Modelling the population dynamics of hedgehogs

Project Name

Modelling the population dynamics of hedgehogs on the Outer Hebrides with a view towards eradication




1/07/2007 - 30/08/2009

Project Collaborators



Scottish Natural Heritage

Project Description


An individual-based simulation model of hedgehog populations was developed to investigate the predicted effect of methods to eradicate or control this invasive mammal species. The spatially-explicit approach adopted was able to recapitulate the known spread of hedgehogs through the three main Outer Hebridean Islands and was considered suitable for the simulation of control efforts.

A sensitivity analysis of the model revealed that the parameters of breeding success of multiparous females, mortality of juvenile females in the non-breeding season, and mortality of adult females in the breeding season were the most important drivers of the simulated population. A greater focus on these parameters in future research efforts will improve the confidence in the predictions of this model.

The simulation of control efforts indicated that eradication of hedgehogs in the Hebrides is unrealistic in the short term (10 years) with current trapping levels; however, current effort should be capable of reducing the population, and has probably reduced the range expansion of the population. Current efforts are predicted to be able to reduce or eradicate hedgehogs where they are performed, and thus would protect areas of particular concern with respect to ground-nesting birds. The model also predicts that this level of control requires yearly effort ad inifinitum, since the hedgehog population in untrapped areas continues to increase. More effective control could be realistically achieved by a mobile control method (such as lamping), and one which concentrates on the removal of individuals from all habitats.
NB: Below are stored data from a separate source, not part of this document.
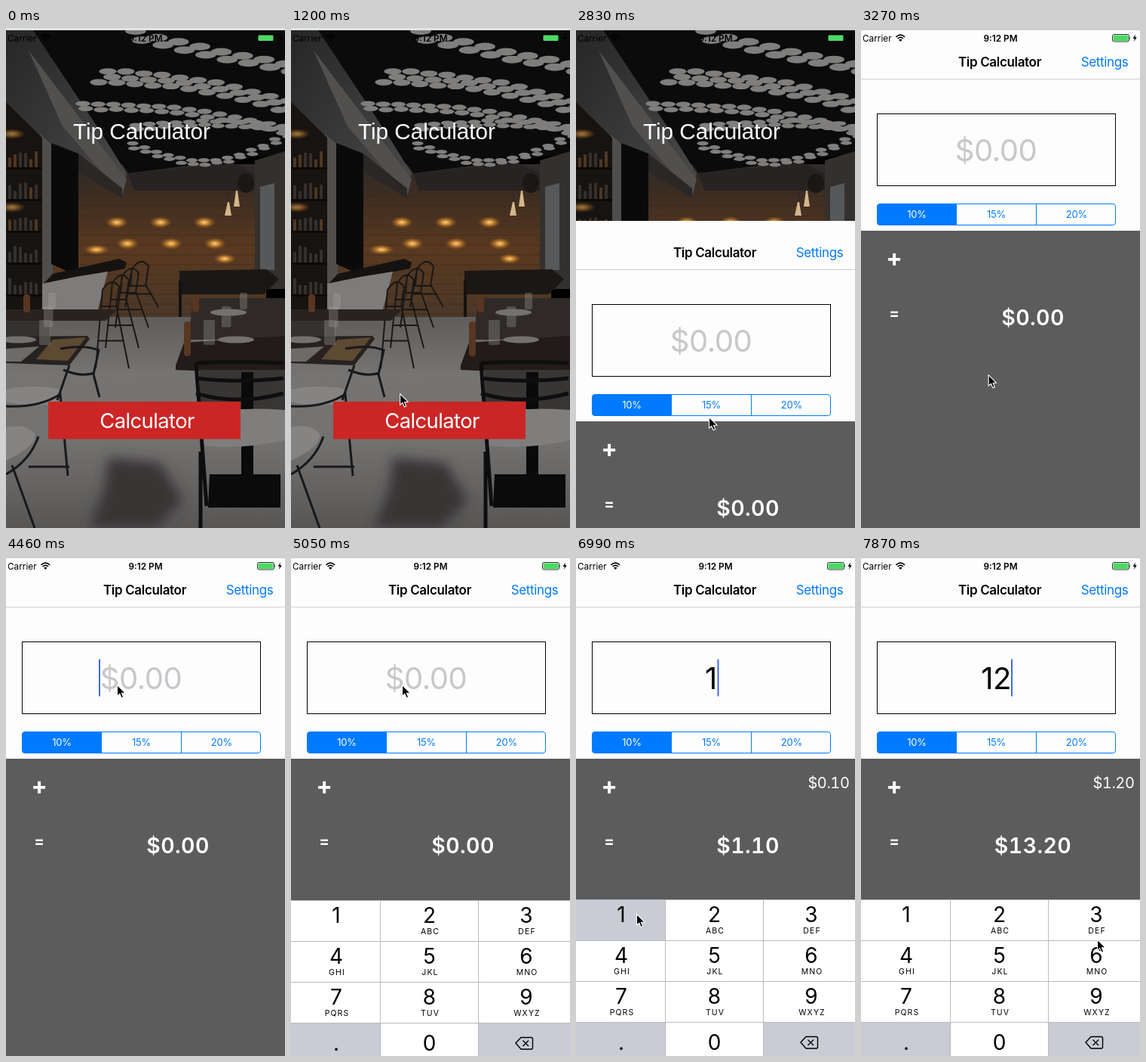
An HTML page for the animation above (8000 ms loop, 370 by 661 pixels).

```html
<!DOCTYPE html>
<html lang="en">
<head>
<meta charset="utf-8">
<title>Tip Calculator</title>
<style>
html, body { margin: 0; width: 100%; height: 100%; overflow: hidden; background: #000; }
svg { display: block; width: 370px; height: 661px; }
text { font-family: Inter, "Open Sans", sans-serif; white-space: pre; }
.mid { text-anchor: middle; }
.end { text-anchor: end; }
.title { font: 29.7px "Liberation Sans", Arial, sans-serif; }
.bar { font-size: 17px; letter-spacing: -.33px; }
.semi { font-weight: 600; }
.big { font-size: 40px; letter-spacing: -.5px; }
.seg { font-size: 13px; letter-spacing: -.2px; }
.total { font-size: 28.5px; font-weight: 600; letter-spacing: .4px; }
.tab { font-variant-numeric: tabular-nums; }
.digit { font-size: 28px; }
.sub { font-size: 10.5px; letter-spacing: 1.1px; }
</style>
</head>
<body>
<svg viewBox="0 0 370 661">
<defs>
  <linearGradient id="floor" x2="0" y2="1"><stop stop-color="#5b5958"/><stop offset=".3" stop-color="#757473"/><stop offset=".6" stop-color="#737271"/><stop offset="1" stop-color="#575655"/></linearGradient>
  <linearGradient id="wall" x2="0" y2="1"><stop stop-color="#2e2a28"/><stop offset=".2" stop-color="#3d2d22"/><stop offset=".55" stop-color="#59391f"/><stop offset="1" stop-color="#4b3828"/></linearGradient>
  <linearGradient id="side" x2="1" y2="1"><stop stop-color="#262626"/><stop offset="1" stop-color="#4b4a49"/></linearGradient>
  <radialGradient id="glow"><stop stop-color="#ffd080"/><stop offset=".4" stop-color="#c08030"/><stop offset="1" stop-color="#8a5420" stop-opacity="0"/></radialGradient>
  <filter id="soft" x="-30%" y="-30%" width="160%" height="160%"><feGaussianBlur stdDeviation="8"/></filter>
</defs>

<g id="home">
  <rect y="370" width="370" height="291" fill="url(#floor)"/>
  <path d="M60 180H345V382H60Z" fill="url(#wall)"/>
  <g id="planks" stroke="#33241a" stroke-opacity=".5"/>
  <path d="M0 0H40L160 192 152 224 60 158 0 105Z" fill="url(#side)"/>
  <path d="M30 30L160 200 154 222 75 130Z" fill="#51504f"/>
  <path d="M45 140L62 155V372H45Z" fill="#4f4e4d"/>
  <path d="M0 98L48 145V372H0Z" fill="#171311"/>
  <g id="shelf"/>
  <path d="M34 0H370V166L162 192Z" fill="#0b0b0b"/>
  <path d="M162 192L300 178 330 192V215H170Z" fill="#262322"/>
  <g id="discs" fill="#7f7e7d"/>
  <path d="M60 152L96 166V328L60 312Z" fill="#0b0a0a"/>
  <path d="M96 166L154 212V225L96 190Z" fill="#2a2726"/>
  <path d="M330 175L370 163V345H330Z" fill="#33302e"/>
  <path d="M337 210L356 205V320H337Z" fill="#56585a"/>
  <ellipse cx="318" cy="205" rx="11" ry="13" fill="#1a1716"/>
  <g id="lamps" fill="url(#glow)">
    <ellipse cx="120" cy="293" rx="17" ry="7"/><ellipse cx="290" cy="305" rx="15" ry="7"/>
  </g>
  <path d="M295 196V232M306 186V218" stroke="#2a2522"/>
  <path d="M294 230L290 248H299L296 230ZM305 215L302 236H310L307 215Z" fill="#d3b78b"/>
  <path d="M62 325L150 305 160 310 158 318 92 331 48 340Z" fill="#151312"/>
  <path d="M48 338L92 329 135 322 122 372H48Z" fill="#7d7c7a"/>
  <g id="stools" fill="none" stroke="#1a1716" stroke-width="2"/>
  <path d="M0 372H148L132 387H0Z" fill="#29231f"/>
  <path d="M0 387H58V408H0Z" fill="#35312e"/>
  <path d="M0 408L108 407 111 411 84 446 0 443Z" fill="#272220"/>
  <path d="M62 412L106 409 82 440 40 438Z" fill="#5d4a33"/>
  <path d="M0 424L44 421 20 441H0Z" fill="#6d6a67"/>
  <path d="M0 478Q35 470 75 478L68 496Q30 502 0 494ZM0 528Q25 522 38 536 42 552 0 572Z" fill="#858483"/>
  <path d="M72 424Q104 418 123 426L116 458 124 488M76 452Q100 462 117 456M84 446L68 492M0 500Q45 502 72 484L82 592M30 580H84M0 590Q32 572 43 540M8 578L38 661" fill="none" stroke="#1a1919" stroke-width="3"/>
  <path d="M135 568L205 575 235 625 200 661H110L130 610Z" fill="#383635" filter="url(#soft)"/>
  <path d="M230 321L346 319 362 332 342 352H230Z" fill="#1b1715"/>
  <path d="M231 334V382" stroke="#141211" stroke-width="4"/>
  <path d="M248 357H370V412H242Z" fill="#2f2a28"/>
  <path d="M236 416L370 407V458L225 452V446Z" fill="#221b19"/>
  <path d="M256 452H370V510H258Z" fill="#383635"/>
  <path d="M312 455H328V590H312Z" fill="#0b0a0a"/>
  <path d="M256 512Q300 500 370 505V545Q310 558 260 552Z" fill="#7f7e7d"/>
  <path d="M270 590H364V634H268Z" fill="#0c0b0b"/>
  <g id="rungs" fill="none" stroke="#0f0e0e" stroke-width="5"><path d="M252 443L266 632M258 560V661"/></g>
  <g id="table"/>
  <rect x="56" y="494" width="255" height="49.5" fill="#cb2625"/>
  <text class="mid" id="open" x="187" y="528.5" font-size="27.5" letter-spacing="-.62" fill="#fff">Calculator</text>
  <text class="mid title" x="180" y="147" fill="#fff">Tip Calculator</text>
</g>

<g id="modal">
  <rect y="3" width="370" height="661" fill="#fdfdfd"/>
  <rect y="67" width="370" height="1" fill="#cfcfd1"/>
  <text class="mid bar semi" x="184" y="51">Tip Calculator</text>
  <text class="end bar" x="354.5" y="51" fill="#007aff">Settings</text>
  <rect x="21.5" y="113.5" width="316" height="95" fill="none" stroke="#000"/>
  <text class="mid big" id="bill" x="179" y="176"></text>
  <rect id="caret" y="136.5" width="2" height="49" fill="#426be0"/>
  <rect x="21.5" y="232.5" width="316" height="28" rx="3.5" fill="none" stroke="#007aff"/>
  <path d="M127 232.5V260.5H25Q21.5 260.5 21.5 257V236Q21.5 232.5 25 232.5Z" fill="#007aff"/>
  <path d="M232.5 232V261" stroke="#007aff"/>
  <g class="mid seg" fill="#007aff">
    <text x="74" y="251" fill="#fff">10%</text><text x="179.5" y="251">15%</text><text x="286" y="251">20%</text>
  </g>
  <rect y="268" width="370" height="400" fill="#5c5c5c"/>
  <g fill="#fff">
    <text class="mid" x="44" y="314.5" font-size="32" font-weight="700">+</text>
    <text class="mid" x="44" y="384" font-size="20" font-weight="700">=</text>
    <text class="end tab" id="tip" x="362.5" y="307" font-size="20" letter-spacing="-.4"></text>
    <text class="mid total tab" id="total" x="228" y="393"></text>
  </g>
</g>

<g id="pad"></g>

<rect id="strip" width="370" height="3"/>
<g>
  <text x="2" y="17.5" font-size="11.8">Carrier</text>
  <path d="M46.5 11.8Q52.3 6.6 58.1 11.8M48.6 14Q52.3 10.8 56 14" fill="none" stroke="#000" stroke-width="1.6"/>
  <path d="M52.3 18L50 15.6Q52.3 14 54.6 15.6Z"/>
  <text class="mid semi" x="185" y="17.5" font-size="11.8">9:12 PM</text>
  <rect x="333.5" y="8.5" width="22" height="9.5" rx="2" fill="none" stroke="#000" stroke-width=".8"/>
  <rect x="334.5" y="9.5" width="20" height="7.5" rx="1" fill="#4cd964"/>
  <path d="M356.5 11.5Q358 13 356.5 15ZM364 8.5L360.5 13.8H363L361.8 18 365.8 12.3H363.3Z"/>
</g>
<path id="arrow" d="M0 0V14.6L3.3 11.6 5.7 17.2 8.2 16.1 5.9 10.7H10.6Z" stroke="#fff" stroke-width="1.1" stroke-linejoin="round"/>
</svg>

<script>
const LOOP = 8000;
const $ = id => document.getElementById(id);

function add(id, tag, attrs, text) {
  const el = document.createElementNS("http://www.w3.org/2000/svg", tag);
  for (const k in attrs) el.setAttribute(k, attrs[k]);
  if (text) el.textContent = text;
  return $(id).appendChild(el);
}

let seed = 7;
const rand = () => (seed = seed * 16807 % 2147483647) / 2147483647;

// Each ceiling band is a bent strip of packed discs, flatter and smaller further away
function band(x, y, drop, bend, rows) {
  const rx = 14 - y / 24;
  for (let r = 0; r < rows; r++) {
    for (let cx = x + r % 2 * rx - r * 6; cx < 380; cx += rx * 2.05) {
      const k = (cx - x) / (370 - x);
      add("discs", "ellipse", { cx, cy: y + drop * k + bend * Math.sin(k * Math.PI) + r * rx * .62 + rand() * 2, rx, ry: rx * .36 });
    }
  }
}
band(172, 4, 42, 2, 2);
band(135, 56, 38, -8, 3);
band(102, 100, 32, -10, 2);
band(172, 128, 0, -6, 2);
band(168, 152, -12, 28, 2);

for (let y = 222; y < 380; y += 13) add("planks", "path", { d: `M96 ${y}H330` });

for (let i = 0; i < 6; i++) {
  const row = i / 3 | 0;
  add("lamps", "ellipse", { cx: 147 + i % 3 * 58 + row * 14, cy: 257 + row * 28, rx: 15, ry: 8 });
}

for (let y = 184; y < 370; y += 42) {
  for (let x = 3; x < 44; x += 7) {
    const h = 10 + rand() * 12;
    add("shelf", "rect", { x, y: y - h, width: 4, height: h, fill: rand() < .3 ? "#50371f" : "#35302c" });
  }
  add("shelf", "rect", { y, width: 48, height: 3, fill: "#0c0a09" });
}
for (const cy of [140, 237]) add("shelf", "ellipse", { cx: 8, cy, rx: 18, ry: 7, fill: "url(#glow)", opacity: .55 });

// Bar stools: a curved back and splayed legs, nearer ones lower
for (let i = 0; i < 4; i++) {
  const x = 128 + i * 13, y = 346 - i * 9, h = 104 - i * 18;
  add("stools", "path", { d: `M${x} ${y}q12 -18 22 -4l-4 26h-20zl-9 ${h}M${x + 18} ${y + 20}l17 ${h - 20}M${x - 5} ${y + h * .65}h32` });
}
for (let y = 443; y < 490; y += 20) add("rungs", "path", { d: `M252 ${y}q54 ${(y - 450) / 2} 116 0` });

// Glasses, pepper mills and plates
for (let i = 0; i < 3; i++) {
  const s = 1 + i * .25;
  for (const x of [56 - i * 6, 310 - i * 24])
    add("table", "rect", { x, y: 350 + i * 18, width: 10 * s, height: 22 * s, rx: 2, fill: "#a5a3a0", opacity: .32 });
  add("table", "rect", { x: [23, 236, 247][i], y: 352 + i % 2 * 36, width: 9, height: 24 + i % 2 * 22, rx: 4, fill: "#583622" });
  add("table", "ellipse", { cx: [16, 305, 295][i], cy: i < 2 ? 412 : 376, rx: 24, ry: 4.5, fill: "#74716e" });
}

// Number pad
const GREY = "#c9ccd4";
add("pad", "rect", { y: 454, width: 370, height: 210, fill: "#b9bbc0" });
const keys = ["1", "2ABC", "3DEF", "4GHI", "5JKL", "6MNO", "7PQRS", "8TUV", "9WXYZ", ".", "0", ""].map((label, i) => {
  const col = i % 3, row = i / 3 | 0, last = row === 3;
  const x = col && 130 * col - 11, mid = 60 + 126 * col - (col === 1 ? 2.5 : 0);
  const fill = last && label !== "0" ? GREY : "#fff";
  const key = add("pad", "rect", { x, y: 455 + 54 * row, width: col ? 129 : 118, height: 53, fill });
  add("pad", "text", { class: "mid digit", x: mid, y: last ? 653 : 484 + 54 * row }, label[0]);
  add("pad", "text", { class: "mid sub", x: mid + 1, y: 499 + 54 * row }, label.slice(1));
  return key;
});
add("pad", "path", { d: "M298 643L305 635.5H318.5Q320.5 635.5 320.5 637.5V649Q320.5 651 318.5 651H305ZM307.5 639.5L315 647M315 639.5L307.5 647", fill: "none", stroke: "#000", "stroke-width": 1.4 });

// Pointer moves: start, end, x, y
const MOVES = [
  [750, 1790, 173, 513], [1790, 1940, 176.5, 514.5], [2980, 3260, 170.5, 495.5], [3260, 3560, 155, 90],
  [3560, 4010, 147.5, 170.5], [5800, 6690, 80.5, 473.5], [6990, 7280, 155, 484], [7580, 7860, 313.5, 507]
];
const TYPED = [6990, 7730];
const TAP = 2530, FOCUS = 4460;

// The screen refreshes about every 148 ms
const TICK = 148.2;
const snap = t => 750 + Math.floor((t - 750) / TICK) * TICK;

// Critically damped spring: the part of the way still to go
function rest(t, start) {
  const u = Math.max(0, t - start) * .01826;
  return (1 + u) * Math.exp(-u);
}

function pointer(t) {
  let x = 22, y = 357;
  for (const [from, to, toX, toY] of MOVES) {
    const left = 1 - Math.min(1, Math.max(0, (t - from) / (to - from)));
    const k = 1 - left ** 3;
    x += (toX - x) * k;
    y += (toY - y) * k;
  }
  return [t < 750 ? -40 : x, y];
}

const shift = (el, x, y) => el.setAttribute("transform", `translate(${x} ${y})`);
const money = v => "$" + v.toFixed(2);

function draw(t) {
  const s = snap(t);
  shift($("modal"), 0, Math.round(661 * rest(s, 2710)));
  shift($("pad"), 0, Math.round(210 * rest(s, 4600)));
  shift($("arrow"), ...pointer(s));
  $("open").setAttribute("opacity", t >= TAP && t < TAP + 290 ? .3 : 1);
  $("strip").setAttribute("fill", t < 2680 ? "#dfe6e2" : "#cdcdcd");

  const count = TYPED.filter(at => t >= at).length;
  const bill = "12".slice(0, count);
  $("bill").textContent = bill || money(0);
  $("bill").setAttribute("fill", bill ? "#000" : "#c7c7cb");
  $("tip").textContent = bill && money(bill * .1);
  $("total").textContent = money(bill * 1.1);

  const lit = count || t >= FOCUS && (t - FOCUS) % 1040 < 590;
  $("caret").setAttribute("x", count ? 176 + 11.5 * count : 123);
  $("caret").setAttribute("opacity", lit ? 1 : 0);
  TYPED.forEach((at, i) => keys[i].setAttribute("fill", Math.abs(t - at) < 140 ? GREY : "#fff"));
}

const begin = performance.now();
function frame() {
  draw((performance.now() - begin) % LOOP);
  requestAnimationFrame(frame);
}
frame();
</script>
</body>
</html>
```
The current model reduces control to three driving variables (intensity, mobility and efficiency), and this approach lends itself to the investigation of the efficacy of any control methods which can be described in these terms. The model can be used to explore the effort and cost required to achieve complete eradication of hedgehogs on North Uist, and plan a strategy for the systematic control of hedgehogs on Benbecula and South Uist. However, such methods prove complex, since they also depend on social, temporal, and spatial factors, such as access at different times of year and the consent of the local community.

A Decision Support Tool was developed as an extension to the original project. This tool summarised the outputs of the model using Generalised Linear Modelling, and permitted managers to plan eradication zones and trapper effort to optimise eradication efforts.